# TASK INSTRUCTIONS
The required lines are those that contain "INDENT"; pull them out of the data and copy them.
--- START ---
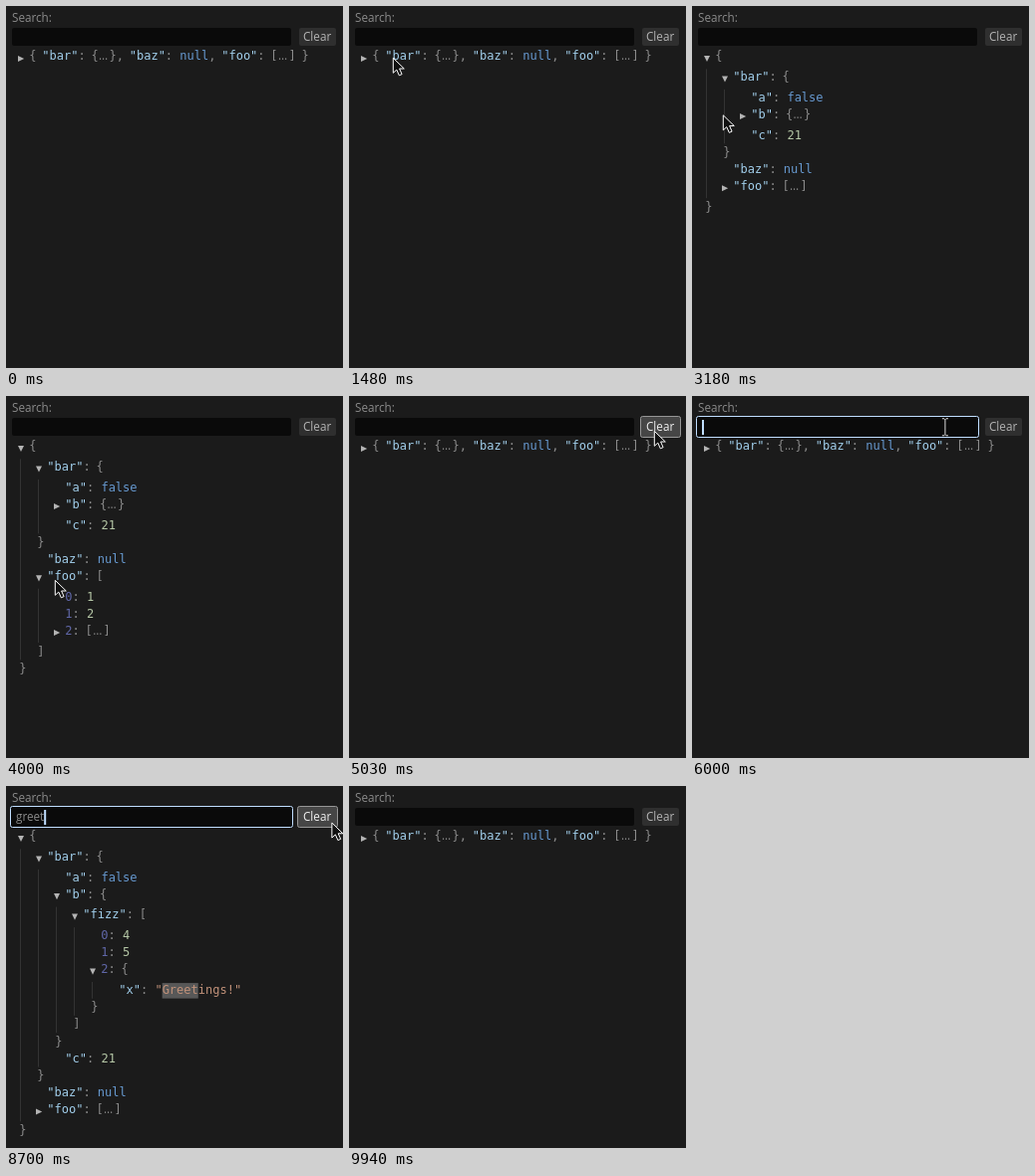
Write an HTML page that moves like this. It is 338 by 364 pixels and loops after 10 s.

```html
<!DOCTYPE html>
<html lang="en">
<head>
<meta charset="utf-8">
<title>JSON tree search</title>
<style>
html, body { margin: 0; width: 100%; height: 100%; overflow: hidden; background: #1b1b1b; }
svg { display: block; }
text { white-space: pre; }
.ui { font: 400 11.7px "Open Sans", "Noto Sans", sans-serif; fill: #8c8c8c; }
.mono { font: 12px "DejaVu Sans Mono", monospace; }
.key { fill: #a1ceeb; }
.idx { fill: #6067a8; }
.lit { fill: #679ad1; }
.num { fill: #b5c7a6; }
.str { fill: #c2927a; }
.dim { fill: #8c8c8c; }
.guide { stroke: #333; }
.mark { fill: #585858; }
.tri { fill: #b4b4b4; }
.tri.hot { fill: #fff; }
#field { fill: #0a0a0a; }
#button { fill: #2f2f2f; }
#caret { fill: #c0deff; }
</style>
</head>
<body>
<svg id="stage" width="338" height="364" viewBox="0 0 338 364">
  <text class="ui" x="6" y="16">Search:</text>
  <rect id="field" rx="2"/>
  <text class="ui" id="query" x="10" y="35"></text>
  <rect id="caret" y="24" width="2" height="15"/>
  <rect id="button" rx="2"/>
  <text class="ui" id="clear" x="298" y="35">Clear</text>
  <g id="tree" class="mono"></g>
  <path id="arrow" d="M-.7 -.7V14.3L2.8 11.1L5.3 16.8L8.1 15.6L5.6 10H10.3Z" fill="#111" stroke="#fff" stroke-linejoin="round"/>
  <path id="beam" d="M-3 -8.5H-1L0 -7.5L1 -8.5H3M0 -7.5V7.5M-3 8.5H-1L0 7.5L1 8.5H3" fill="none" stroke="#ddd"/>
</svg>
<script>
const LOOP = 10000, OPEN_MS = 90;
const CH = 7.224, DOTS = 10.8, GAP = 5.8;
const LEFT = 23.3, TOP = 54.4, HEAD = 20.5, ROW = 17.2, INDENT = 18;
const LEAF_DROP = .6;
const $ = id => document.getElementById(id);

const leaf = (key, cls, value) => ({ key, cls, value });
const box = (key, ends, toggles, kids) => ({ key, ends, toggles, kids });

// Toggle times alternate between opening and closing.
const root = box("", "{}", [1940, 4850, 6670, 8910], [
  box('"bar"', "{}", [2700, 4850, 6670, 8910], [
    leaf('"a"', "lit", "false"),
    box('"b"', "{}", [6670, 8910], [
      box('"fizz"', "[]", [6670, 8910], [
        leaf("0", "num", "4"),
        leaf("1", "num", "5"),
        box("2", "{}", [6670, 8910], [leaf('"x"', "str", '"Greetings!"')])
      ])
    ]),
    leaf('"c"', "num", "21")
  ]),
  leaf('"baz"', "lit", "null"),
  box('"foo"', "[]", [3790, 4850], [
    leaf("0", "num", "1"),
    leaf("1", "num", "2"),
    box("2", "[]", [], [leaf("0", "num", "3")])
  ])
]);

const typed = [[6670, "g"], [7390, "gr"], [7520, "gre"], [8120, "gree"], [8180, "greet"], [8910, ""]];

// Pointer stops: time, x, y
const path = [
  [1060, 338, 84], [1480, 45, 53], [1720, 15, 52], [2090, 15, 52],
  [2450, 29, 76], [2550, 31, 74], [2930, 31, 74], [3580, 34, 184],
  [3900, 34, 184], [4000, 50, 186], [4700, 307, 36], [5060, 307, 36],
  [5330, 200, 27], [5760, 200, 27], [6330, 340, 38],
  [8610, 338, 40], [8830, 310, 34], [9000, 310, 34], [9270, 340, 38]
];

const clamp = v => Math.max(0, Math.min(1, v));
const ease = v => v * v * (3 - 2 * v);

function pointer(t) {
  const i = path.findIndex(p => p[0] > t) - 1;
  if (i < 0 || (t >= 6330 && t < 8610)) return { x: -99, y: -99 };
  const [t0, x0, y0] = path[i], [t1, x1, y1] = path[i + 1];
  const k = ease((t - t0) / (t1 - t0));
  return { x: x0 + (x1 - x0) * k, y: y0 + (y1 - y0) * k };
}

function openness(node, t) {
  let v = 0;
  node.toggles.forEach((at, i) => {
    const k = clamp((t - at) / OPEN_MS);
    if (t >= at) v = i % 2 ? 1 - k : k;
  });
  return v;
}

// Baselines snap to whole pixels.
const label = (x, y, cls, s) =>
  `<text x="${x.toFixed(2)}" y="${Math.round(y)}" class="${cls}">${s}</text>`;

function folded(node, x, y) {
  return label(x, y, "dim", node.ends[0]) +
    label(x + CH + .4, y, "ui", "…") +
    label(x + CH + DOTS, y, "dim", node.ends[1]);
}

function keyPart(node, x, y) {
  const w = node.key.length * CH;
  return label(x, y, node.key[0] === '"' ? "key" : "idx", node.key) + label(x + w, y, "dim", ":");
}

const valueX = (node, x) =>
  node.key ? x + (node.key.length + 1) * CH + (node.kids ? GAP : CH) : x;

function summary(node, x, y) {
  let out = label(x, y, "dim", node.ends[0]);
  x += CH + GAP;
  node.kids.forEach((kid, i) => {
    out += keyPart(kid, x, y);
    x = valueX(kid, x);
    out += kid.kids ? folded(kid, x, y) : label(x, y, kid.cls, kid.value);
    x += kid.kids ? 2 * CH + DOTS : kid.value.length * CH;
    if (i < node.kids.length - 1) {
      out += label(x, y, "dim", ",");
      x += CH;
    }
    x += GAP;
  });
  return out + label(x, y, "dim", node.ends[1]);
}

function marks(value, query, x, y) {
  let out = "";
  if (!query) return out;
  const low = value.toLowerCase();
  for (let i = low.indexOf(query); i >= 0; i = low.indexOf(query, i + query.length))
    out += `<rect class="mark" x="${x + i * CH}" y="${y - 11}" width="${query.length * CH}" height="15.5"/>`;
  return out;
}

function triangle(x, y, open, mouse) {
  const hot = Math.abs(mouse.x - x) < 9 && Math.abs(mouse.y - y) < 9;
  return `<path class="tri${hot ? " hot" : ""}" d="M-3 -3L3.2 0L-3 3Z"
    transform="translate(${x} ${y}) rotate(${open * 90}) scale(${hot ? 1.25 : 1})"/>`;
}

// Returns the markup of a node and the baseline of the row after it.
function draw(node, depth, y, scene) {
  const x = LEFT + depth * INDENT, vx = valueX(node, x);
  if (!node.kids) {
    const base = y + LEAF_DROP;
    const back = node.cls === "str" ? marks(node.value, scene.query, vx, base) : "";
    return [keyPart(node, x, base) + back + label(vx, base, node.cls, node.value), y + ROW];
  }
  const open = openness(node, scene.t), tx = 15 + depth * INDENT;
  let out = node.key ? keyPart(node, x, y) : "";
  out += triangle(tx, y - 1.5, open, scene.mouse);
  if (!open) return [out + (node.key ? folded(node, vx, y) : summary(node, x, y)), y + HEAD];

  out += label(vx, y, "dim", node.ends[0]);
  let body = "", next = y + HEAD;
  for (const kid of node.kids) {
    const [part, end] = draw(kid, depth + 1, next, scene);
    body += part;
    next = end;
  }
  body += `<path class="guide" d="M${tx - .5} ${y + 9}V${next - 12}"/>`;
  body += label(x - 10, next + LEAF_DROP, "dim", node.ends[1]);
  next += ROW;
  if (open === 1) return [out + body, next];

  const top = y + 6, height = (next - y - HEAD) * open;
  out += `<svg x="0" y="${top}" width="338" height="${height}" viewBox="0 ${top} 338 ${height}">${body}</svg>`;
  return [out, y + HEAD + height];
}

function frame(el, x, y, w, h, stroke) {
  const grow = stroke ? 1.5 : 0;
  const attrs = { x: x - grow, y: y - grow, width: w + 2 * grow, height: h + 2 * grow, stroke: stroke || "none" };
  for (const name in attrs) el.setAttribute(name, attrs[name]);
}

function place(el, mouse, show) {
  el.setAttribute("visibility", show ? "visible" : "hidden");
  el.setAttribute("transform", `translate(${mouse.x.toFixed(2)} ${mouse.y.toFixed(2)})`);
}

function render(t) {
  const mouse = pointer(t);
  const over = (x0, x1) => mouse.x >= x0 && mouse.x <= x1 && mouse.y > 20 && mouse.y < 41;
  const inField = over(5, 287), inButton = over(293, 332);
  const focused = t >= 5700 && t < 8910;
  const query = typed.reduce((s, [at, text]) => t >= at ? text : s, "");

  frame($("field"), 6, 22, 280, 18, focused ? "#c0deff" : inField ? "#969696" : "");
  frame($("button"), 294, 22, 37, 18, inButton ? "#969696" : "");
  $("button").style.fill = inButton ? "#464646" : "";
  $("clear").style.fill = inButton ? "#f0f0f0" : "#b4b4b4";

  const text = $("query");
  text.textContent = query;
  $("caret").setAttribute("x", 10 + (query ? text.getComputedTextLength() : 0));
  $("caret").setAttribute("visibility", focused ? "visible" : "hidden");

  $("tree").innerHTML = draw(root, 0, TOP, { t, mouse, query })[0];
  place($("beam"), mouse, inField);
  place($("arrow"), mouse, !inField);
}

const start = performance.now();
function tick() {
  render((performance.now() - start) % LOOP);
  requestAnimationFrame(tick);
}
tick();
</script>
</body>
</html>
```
--- END ---
# EXERCISE OUTPUT
const LEFT = 23.3, TOP = 54.4, HEAD = 20.5, ROW = 17.2, INDENT = 18;
  const x = LEFT + depth * INDENT, vx = valueX(node, x);
  const open = openness(node, scene.t), tx = 15 + depth * INDENT;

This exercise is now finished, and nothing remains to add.